■ **Task goal**: Write the records out again exactly as they read, dropping any picture they hold.

[Collected data entries]

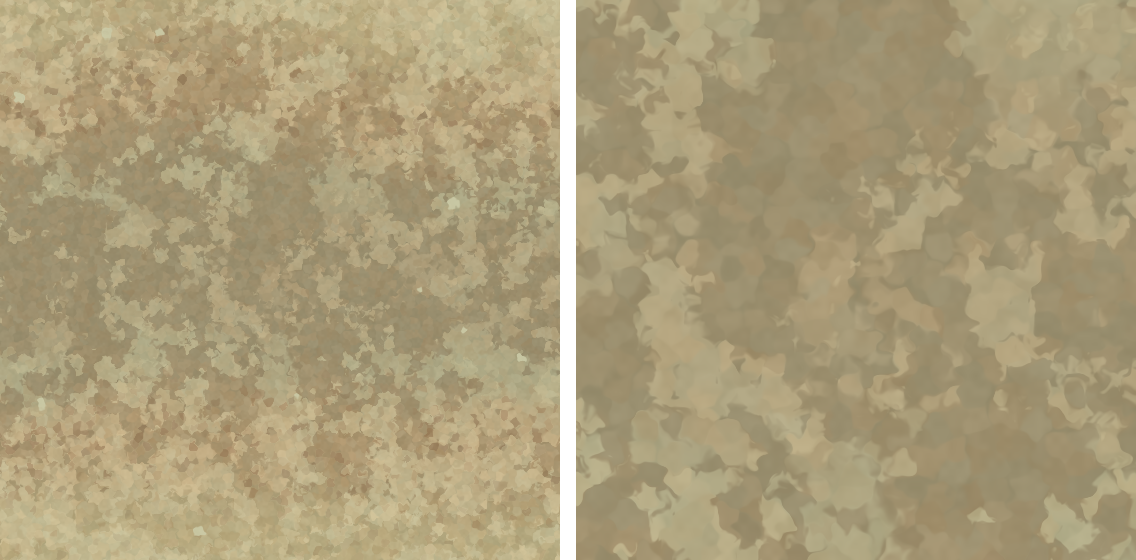
Left: the whole. Right: its middle third, enlarged.
Write a three.js fragment shader that draws this texture.

```glsl
// Weathered plaster: a dark olive band between ochre and pale sand bands,
// covered with ragged lighter flakes (thresholded fractal noise), soft dabs
// of pigment (blended Voronoi cells) and a few scattered pale chips.

varying vec2 vUv;

// Ground colours, from the middle of the canvas to its top and bottom
const vec3 OLIVE = vec3(0.613, 0.560, 0.428);
const vec3 OCHRE = vec3(0.672, 0.588, 0.438);
const vec3 SAND  = vec3(0.728, 0.676, 0.508);
// Flake colours
const vec3 TAN   = vec3(0.685, 0.624, 0.483);
const vec3 SAGE  = vec3(0.705, 0.690, 0.545);
const vec3 PEACH = vec3(0.765, 0.682, 0.522);
const vec3 CREAM = vec3(0.780, 0.742, 0.585);
const vec3 RUST  = vec3(0.585, 0.470, 0.345);
const vec3 CHIP  = vec3(0.800, 0.800, 0.660);
// Sizes, as repeats across the canvas
const float FLAKE_SCALE = 12.0;
const float DAB_SCALE   = 76.0;
const float CHIP_SCALE  = 9.0;
const float GRAIN_SCALE = 210.0;
// Strengths
const float BAND_WAVE   = 0.42;
const float EDGE_JITTER = 0.007;
const float FLAKE_EDGE  = 0.022;
const float DAB_TONE    = 0.060;
const float GRAIN_TONE  = 0.022;
const float CHIP_CHANCE = 0.13;

vec3 hash3(vec2 p) {
  vec3 q = fract(p.xyx * vec3(0.1031, 0.1030, 0.0973));
  q += dot(q, q.yxz + 33.33);
  return fract((q.xxy + q.yzz) * q.zyx);
}

float noise(vec2 p) {
  vec2 i = floor(p), f = fract(p);
  f = f * f * (3.0 - 2.0 * f);
  float low  = mix(hash3(i).x, hash3(i + vec2(1.0, 0.0)).x, f.x);
  float high = mix(hash3(i + vec2(0.0, 1.0)).x, hash3(i + 1.0).x, f.x);
  return mix(low, high, f.y);
}

float fbm(vec2 p) {
  float sum = 0.0, total = 0.0, amp = 1.0;
  for (int i = 0; i < 5; i++) {
    sum += amp * noise(p);
    total += amp;
    amp *= 0.58;
    p = p * 2.03 + 17.3;
  }
  return sum / total;
}

// Random values per Voronoi cell, softly blended at the borders
vec3 dabs(vec2 p) {
  vec2 cell = floor(p);
  vec3 sum = vec3(0.0);
  float total = 0.0001;
  for (int y = -1; y <= 1; y++) {
    for (int x = -1; x <= 1; x++) {
      vec2 c = cell + vec2(float(x), float(y));
      vec2 d = c + hash3(c).xy - p;
      float w = exp(-14.0 * dot(d, d));
      sum += w * hash3(c + 157.0);
      total += w;
    }
  }
  return sum / total;
}

// Coverage by sparse chips with uneven outlines
float chips(vec2 p) {
  vec2 cell = floor(p);
  vec3 r = hash3(cell + 71.0);
  vec2 d = p - cell - mix(vec2(0.2), vec2(0.8), r.xy);
  float size = mix(0.04, 0.10, r.z) + 0.05 * (noise(p * 9.0) - 0.5);
  float present = step(hash3(cell + 303.0).x, CHIP_CHANCE);
  return present * (1.0 - smoothstep(size - 0.015, size + 0.015, length(d)));
}

float flakes(float field, float threshold) {
  return smoothstep(threshold - FLAKE_EDGE, threshold + FLAKE_EDGE, field);
}

void main() {
  // Roughened position gives the flakes their crumbling outlines
  vec2 rough = vec2(noise(vUv * 150.0), noise(vUv * 150.0 + 91.0)) - 0.5;
  vec2 p = vUv + EDGE_JITTER * rough;
  vec3 dab = dabs(p * DAB_SCALE);

  // Distance from the dark middle, with wavering bands
  float wave = fbm(vUv * 3.0 + 5.0) - 0.5;
  float d = abs(vUv.y - 0.51) * 2.0 + BAND_WAVE * wave;
  float warm = smoothstep(0.28, 0.60, d);
  float outer = smoothstep(0.62, 0.98, d);
  float rusty = warm * (1.0 - 0.8 * outer);
  float sage = smoothstep(0.12, 0.32, d) * (1.0 - smoothstep(0.42, 0.58, d));

  // Ground, then broad flakes, then smaller and paler ones
  vec3 color = mix(mix(OLIVE, OCHRE, warm), SAND, outer);
  float hue = smoothstep(0.35, 0.65, noise(vUv * 7.0 + 40.0));
  vec3 coolFlake = mix(TAN, SAGE, clamp(0.75 * sage + 0.35 * hue, 0.0, 1.0));
  vec3 warmFlake = mix(PEACH, CREAM, clamp(0.7 * outer + 0.4 * hue, 0.0, 1.0));
  vec3 flake = mix(coolFlake, warmFlake, warm);
  float bias = 0.10 * (dab.x - 0.5);
  float broad = flakes(fbm(p * FLAKE_SCALE) + bias, 0.575 - 0.055 * warm - 0.02 * sage);
  float small = flakes(fbm(p * FLAKE_SCALE * 1.7 + 63.0) + bias, 0.615 - 0.05 * warm);
  color = mix(color, flake, 0.78 * broad);
  color = mix(color, mix(flake, CREAM, 0.35), 0.8 * small);

  // Rusty dabs, tonal mottling, fine grain and chips
  float rust = smoothstep(0.70, 0.92, dab.z) * mix(0.08, 0.55, rusty);
  color = mix(color, RUST, rust * (1.0 - 0.5 * small));
  color += DAB_TONE * (dab.y - 0.5) * mix(0.7, 1.1, warm);
  color += 0.025 * (dab.x - 0.5) * vec3(1.0, -0.2, -0.8);
  color += GRAIN_TONE * (noise(vUv * GRAIN_SCALE) - 0.5);
  color = mix(color, CHIP, 0.85 * chips(p * CHIP_SCALE));
  gl_FragColor = vec4(color, 1.0);
}
```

■ **Output below**:
Left: the whole. Right: its middle third, enlarged.
Write a three.js fragment shader that draws this texture.

```glsl
// Weathered plaster: a dark olive band between ochre and pale sand bands,
// covered with ragged lighter flakes (thresholded fractal noise), soft dabs
// of pigment (blended Voronoi cells) and a few scattered pale chips.

varying vec2 vUv;

// Ground colours, from the middle of the canvas to its top and bottom
const vec3 OLIVE = vec3(0.613, 0.560, 0.428);
const vec3 OCHRE = vec3(0.672, 0.588, 0.438);
const vec3 SAND  = vec3(0.728, 0.676, 0.508);
// Flake colours
const vec3 TAN   = vec3(0.685, 0.624, 0.483);
const vec3 SAGE  = vec3(0.705, 0.690, 0.545);
const vec3 PEACH = vec3(0.765, 0.682, 0.522);
const vec3 CREAM = vec3(0.780, 0.742, 0.585);
const vec3 RUST  = vec3(0.585, 0.470, 0.345);
const vec3 CHIP  = vec3(0.800, 0.800, 0.660);
// Sizes, as repeats across the canvas
const float FLAKE_SCALE = 12.0;
const float DAB_SCALE   = 76.0;
const float CHIP_SCALE  = 9.0;
const float GRAIN_SCALE = 210.0;
// Strengths
const float BAND_WAVE   = 0.42;
const float EDGE_JITTER = 0.007;
const float FLAKE_EDGE  = 0.022;
const float DAB_TONE    = 0.060;
const float GRAIN_TONE  = 0.022;
const float CHIP_CHANCE = 0.13;

vec3 hash3(vec2 p) {
  vec3 q = fract(p.xyx * vec3(0.1031, 0.1030, 0.0973));
  q += dot(q, q.yxz + 33.33);
  return fract((q.xxy + q.yzz) * q.zyx);
}

float noise(vec2 p) {
  vec2 i = floor(p), f = fract(p);
  f = f * f * (3.0 - 2.0 * f);
  float low  = mix(hash3(i).x, hash3(i + vec2(1.0, 0.0)).x, f.x);
  float high = mix(hash3(i + vec2(0.0, 1.0)).x, hash3(i + 1.0).x, f.x);
  return mix(low, high, f.y);
}

float fbm(vec2 p) {
  float sum = 0.0, total = 0.0, amp = 1.0;
  for (int i = 0; i < 5; i++) {
    sum += amp * noise(p);
    total += amp;
    amp *= 0.58;
    p = p * 2.03 + 17.3;
  }
  return sum / total;
}

// Random values per Voronoi cell, softly blended at the borders
vec3 dabs(vec2 p) {
  vec2 cell = floor(p);
  vec3 sum = vec3(0.0);
  float total = 0.0001;
  for (int y = -1; y <= 1; y++) {
    for (int x = -1; x <= 1; x++) {
      vec2 c = cell + vec2(float(x), float(y));
      vec2 d = c + hash3(c).xy - p;
      float w = exp(-14.0 * dot(d, d));
      sum += w * hash3(c + 157.0);
      total += w;
    }
  }
  return sum / total;
}

// Coverage by sparse chips with uneven outlines
float chips(vec2 p) {
  vec2 cell = floor(p);
  vec3 r = hash3(cell + 71.0);
  vec2 d = p - cell - mix(vec2(0.2), vec2(0.8), r.xy);
  float size = mix(0.04, 0.10, r.z) + 0.05 * (noise(p * 9.0) - 0.5);
  float present = step(hash3(cell + 303.0).x, CHIP_CHANCE);
  return present * (1.0 - smoothstep(size - 0.015, size + 0.015, length(d)));
}

float flakes(float field, float threshold) {
  return smoothstep(threshold - FLAKE_EDGE, threshold + FLAKE_EDGE, field);
}

void main() {
  // Roughened position gives the flakes their crumbling outlines
  vec2 rough = vec2(noise(vUv * 150.0), noise(vUv * 150.0 + 91.0)) - 0.5;
  vec2 p = vUv + EDGE_JITTER * rough;
  vec3 dab = dabs(p * DAB_SCALE);

  // Distance from the dark middle, with wavering bands
  float wave = fbm(vUv * 3.0 + 5.0) - 0.5;
  float d = abs(vUv.y - 0.51) * 2.0 + BAND_WAVE * wave;
  float warm = smoothstep(0.28, 0.60, d);
  float outer = smoothstep(0.62, 0.98, d);
  float rusty = warm * (1.0 - 0.8 * outer);
  float sage = smoothstep(0.12, 0.32, d) * (1.0 - smoothstep(0.42, 0.58, d));

  // Ground, then broad flakes, then smaller and paler ones
  vec3 color = mix(mix(OLIVE, OCHRE, warm), SAND, outer);
  float hue = smoothstep(0.35, 0.65, noise(vUv * 7.0 + 40.0));
  vec3 coolFlake = mix(TAN, SAGE, clamp(0.75 * sage + 0.35 * hue, 0.0, 1.0));
  vec3 warmFlake = mix(PEACH, CREAM, clamp(0.7 * outer + 0.4 * hue, 0.0, 1.0));
  vec3 flake = mix(coolFlake, warmFlake, warm);
  float bias = 0.10 * (dab.x - 0.5);
  float broad = flakes(fbm(p * FLAKE_SCALE) + bias, 0.575 - 0.055 * warm - 0.02 * sage);
  float small = flakes(fbm(p * FLAKE_SCALE * 1.7 + 63.0) + bias, 0.615 - 0.05 * warm);
  color = mix(color, flake, 0.78 * broad);
  color = mix(color, mix(flake, CREAM, 0.35), 0.8 * small);

  // Rusty dabs, tonal mottling, fine grain and chips
  float rust = smoothstep(0.70, 0.92, dab.z) * mix(0.08, 0.55, rusty);
  color = mix(color, RUST, rust * (1.0 - 0.5 * small));
  color += DAB_TONE * (dab.y - 0.5) * mix(0.7, 1.1, warm);
  color += 0.025 * (dab.x - 0.5) * vec3(1.0, -0.2, -0.8);
  color += GRAIN_TONE * (noise(vUv * GRAIN_SCALE) - 0.5);
  color = mix(color, CHIP, 0.85 * chips(p * CHIP_SCALE));
  gl_FragColor = vec4(color, 1.0);
}
```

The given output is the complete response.